Repeat the data exactly. Pictures stay out.

Stored data -
☆ ☆ ☆ ☆ ☆

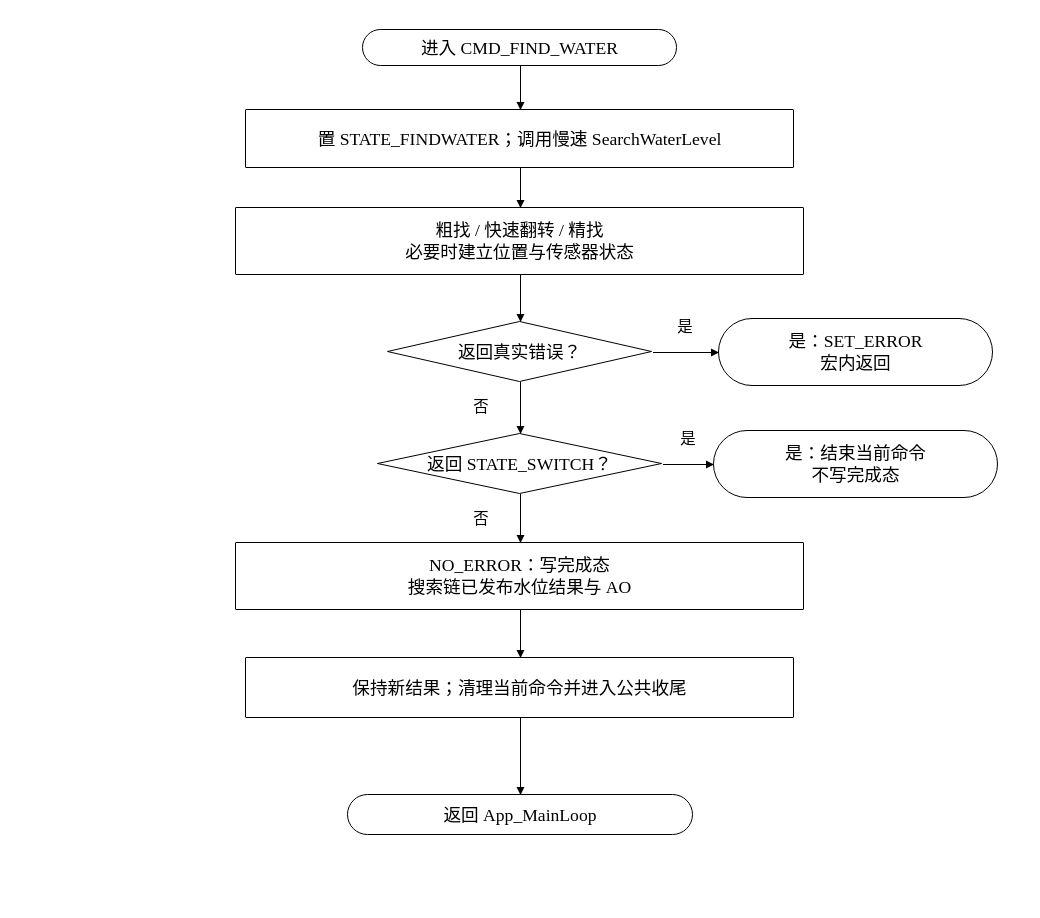
<!DOCTYPE html>
<html>
<head>
<meta charset="utf-8">
<title>CMD_FIND_WATER 流程图</title>
<style>
  :root {
    --paper: #ffffff;
    --ink: #000000;
  }
  * { box-sizing: border-box; }
  body { margin: 0; background: var(--paper); }
  .flowchart {
    position: relative;
    width: 1040px;
    height: 918px;
    overflow: hidden;
    background: var(--paper);
    color: var(--ink);
    font: 17.6px/22px "Liberation Serif", "Noto Sans CJK JP", serif;
  }
  .connectors { position: absolute; left: 0; top: 0; }
  .connectors line { stroke: var(--ink); stroke-width: 1; }
  .connectors .head { fill: var(--ink); }
  .connectors .diamond { fill: var(--paper); stroke: var(--ink); stroke-width: 1; }
  .node {
    position: absolute;
    display: flex;
    align-items: center;
    justify-content: center;
    text-align: center;
    white-space: nowrap;
  }
  .step, .terminal { border: 1px solid var(--ink); background: var(--paper); }
  .step { border-radius: 1px; }
  .terminal { border-radius: 34px; }
  .branch { position: absolute; width: 20px; font-size: 15.4px; line-height: 20px; text-align: center; }

  .start { left: 362px; top: 29px; width: 315px; height: 37px; }
  .search { left: 245px; top: 109px; width: 549px; height: 59px; }
  .locate { left: 235px; top: 207px; width: 569px; height: 68px; }
  .check-error { left: 387px; top: 321px; width: 265px; height: 61px; }
  .set-error { left: 718px; top: 318px; width: 275px; height: 68px; }
  .check-switch { left: 377px; top: 433px; width: 285px; height: 61px; }
  .end-command { left: 713px; top: 430px; width: 285px; height: 68px; }
  .complete { left: 235px; top: 542px; width: 569px; height: 68px; }
  .cleanup { left: 245px; top: 657px; width: 549px; height: 61px; }
  .finish { left: 347px; top: 794px; width: 346px; height: 41px; }

  .error-yes { left: 675px; top: 317px; }
  .error-no { left: 471px; top: 397px; }
  .switch-yes { left: 678px; top: 429px; }
  .switch-no { left: 471px; top: 509px; }
</style>
</head>
<body>
<main class="flowchart">
  <svg class="connectors" width="1040" height="918" viewBox="0 0 1040 918" aria-hidden="true">
    <defs>
      <polygon id="head-down" class="head" points="-4,-7 4,-7 0,1"/>
      <polygon id="head-right" class="head" points="-7,-4 -7,4 1,0"/>
    </defs>
    <polygon class="diamond" points="387.5,351.5 519.5,321.5 651.5,351.5 519.5,381.5"/>
    <polygon class="diamond" points="377.5,463.5 519.5,433.5 661.5,463.5 519.5,493.5"/>
    <line x1="520.5" y1="66" x2="520.5" y2="104"/>
    <line x1="520.5" y1="168" x2="520.5" y2="202"/>
    <line x1="520.5" y1="275" x2="520.5" y2="316"/>
    <line x1="520.5" y1="382" x2="520.5" y2="428"/>
    <line x1="520.5" y1="494" x2="520.5" y2="537"/>
    <line x1="520.5" y1="610" x2="520.5" y2="652"/>
    <line x1="520.5" y1="718" x2="520.5" y2="789"/>
    <line x1="653" y1="352.5" x2="713" y2="352.5"/>
    <line x1="663" y1="464.5" x2="708" y2="464.5"/>
    <use href="#head-down" x="520.5" y="109"/>
    <use href="#head-down" x="520.5" y="207"/>
    <use href="#head-down" x="520.5" y="321"/>
    <use href="#head-down" x="520.5" y="433"/>
    <use href="#head-down" x="520.5" y="542"/>
    <use href="#head-down" x="520.5" y="657"/>
    <use href="#head-down" x="520.5" y="794"/>
    <use href="#head-right" x="718" y="352.5"/>
    <use href="#head-right" x="713" y="464.5"/>
  </svg>

  <div class="node terminal start">进入 CMD_FIND_WATER</div>
  <div class="node step search">置 STATE_FINDWATER；调用慢速 SearchWaterLevel</div>
  <div class="node step locate">粗找 / 快速翻转 / 精找<br>必要时建立位置与传感器状态</div>

  <div class="node decision check-error">返回真实错误？</div>
  <span class="branch error-yes">是</span>
  <div class="node terminal set-error">是：SET_ERROR<br>宏内返回</div>
  <span class="branch error-no">否</span>

  <div class="node decision check-switch">返回 STATE_SWITCH？</div>
  <span class="branch switch-yes">是</span>
  <div class="node terminal end-command">是：结束当前命令<br>不写完成态</div>
  <span class="branch switch-no">否</span>

  <div class="node step complete">NO_ERROR：写完成态<br>搜索链已发布水位结果与 AO</div>
  <div class="node step cleanup">保持新结果；清理当前命令并进入公共收尾</div>
  <div class="node terminal finish">返回 App_MainLoop</div>
</main>
</body>
</html>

☆ ☆ ☆ ☆ ☆

Solution to this problem -
<!DOCTYPE html>
<html>
<head>
<meta charset="utf-8">
<title>CMD_FIND_WATER 流程图</title>
<style>
  :root {
    --paper: #ffffff;
    --ink: #000000;
  }
  * { box-sizing: border-box; }
  body { margin: 0; background: var(--paper); }
  .flowchart {
    position: relative;
    width: 1040px;
    height: 918px;
    overflow: hidden;
    background: var(--paper);
    color: var(--ink);
    font: 17.6px/22px "Liberation Serif", "Noto Sans CJK JP", serif;
  }
  .connectors { position: absolute; left: 0; top: 0; }
  .connectors line { stroke: var(--ink); stroke-width: 1; }
  .connectors .head { fill: var(--ink); }
  .connectors .diamond { fill: var(--paper); stroke: var(--ink); stroke-width: 1; }
  .node {
    position: absolute;
    display: flex;
    align-items: center;
    justify-content: center;
    text-align: center;
    white-space: nowrap;
  }
  .step, .terminal { border: 1px solid var(--ink); background: var(--paper); }
  .step { border-radius: 1px; }
  .terminal { border-radius: 34px; }
  .branch { position: absolute; width: 20px; font-size: 15.4px; line-height: 20px; text-align: center; }

  .start { left: 362px; top: 29px; width: 315px; height: 37px; }
  .search { left: 245px; top: 109px; width: 549px; height: 59px; }
  .locate { left: 235px; top: 207px; width: 569px; height: 68px; }
  .check-error { left: 387px; top: 321px; width: 265px; height: 61px; }
  .set-error { left: 718px; top: 318px; width: 275px; height: 68px; }
  .check-switch { left: 377px; top: 433px; width: 285px; height: 61px; }
  .end-command { left: 713px; top: 430px; width: 285px; height: 68px; }
  .complete { left: 235px; top: 542px; width: 569px; height: 68px; }
  .cleanup { left: 245px; top: 657px; width: 549px; height: 61px; }
  .finish { left: 347px; top: 794px; width: 346px; height: 41px; }

  .error-yes { left: 675px; top: 317px; }
  .error-no { left: 471px; top: 397px; }
  .switch-yes { left: 678px; top: 429px; }
  .switch-no { left: 471px; top: 509px; }
</style>
</head>
<body>
<main class="flowchart">
  <svg class="connectors" width="1040" height="918" viewBox="0 0 1040 918" aria-hidden="true">
    <defs>
      <polygon id="head-down" class="head" points="-4,-7 4,-7 0,1"/>
      <polygon id="head-right" class="head" points="-7,-4 -7,4 1,0"/>
    </defs>
    <polygon class="diamond" points="387.5,351.5 519.5,321.5 651.5,351.5 519.5,381.5"/>
    <polygon class="diamond" points="377.5,463.5 519.5,433.5 661.5,463.5 519.5,493.5"/>
    <line x1="520.5" y1="66" x2="520.5" y2="104"/>
    <line x1="520.5" y1="168" x2="520.5" y2="202"/>
    <line x1="520.5" y1="275" x2="520.5" y2="316"/>
    <line x1="520.5" y1="382" x2="520.5" y2="428"/>
    <line x1="520.5" y1="494" x2="520.5" y2="537"/>
    <line x1="520.5" y1="610" x2="520.5" y2="652"/>
    <line x1="520.5" y1="718" x2="520.5" y2="789"/>
    <line x1="653" y1="352.5" x2="713" y2="352.5"/>
    <line x1="663" y1="464.5" x2="708" y2="464.5"/>
    <use href="#head-down" x="520.5" y="109"/>
    <use href="#head-down" x="520.5" y="207"/>
    <use href="#head-down" x="520.5" y="321"/>
    <use href="#head-down" x="520.5" y="433"/>
    <use href="#head-down" x="520.5" y="542"/>
    <use href="#head-down" x="520.5" y="657"/>
    <use href="#head-down" x="520.5" y="794"/>
    <use href="#head-right" x="718" y="352.5"/>
    <use href="#head-right" x="713" y="464.5"/>
  </svg>

  <div class="node terminal start">进入 CMD_FIND_WATER</div>
  <div class="node step search">置 STATE_FINDWATER；调用慢速 SearchWaterLevel</div>
  <div class="node step locate">粗找 / 快速翻转 / 精找<br>必要时建立位置与传感器状态</div>

  <div class="node decision check-error">返回真实错误？</div>
  <span class="branch error-yes">是</span>
  <div class="node terminal set-error">是：SET_ERROR<br>宏内返回</div>
  <span class="branch error-no">否</span>

  <div class="node decision check-switch">返回 STATE_SWITCH？</div>
  <span class="branch switch-yes">是</span>
  <div class="node terminal end-command">是：结束当前命令<br>不写完成态</div>
  <span class="branch switch-no">否</span>

  <div class="node step complete">NO_ERROR：写完成态<br>搜索链已发布水位结果与 AO</div>
  <div class="node step cleanup">保持新结果；清理当前命令并进入公共收尾</div>
  <div class="node terminal finish">返回 App_MainLoop</div>
</main>
</body>
</html>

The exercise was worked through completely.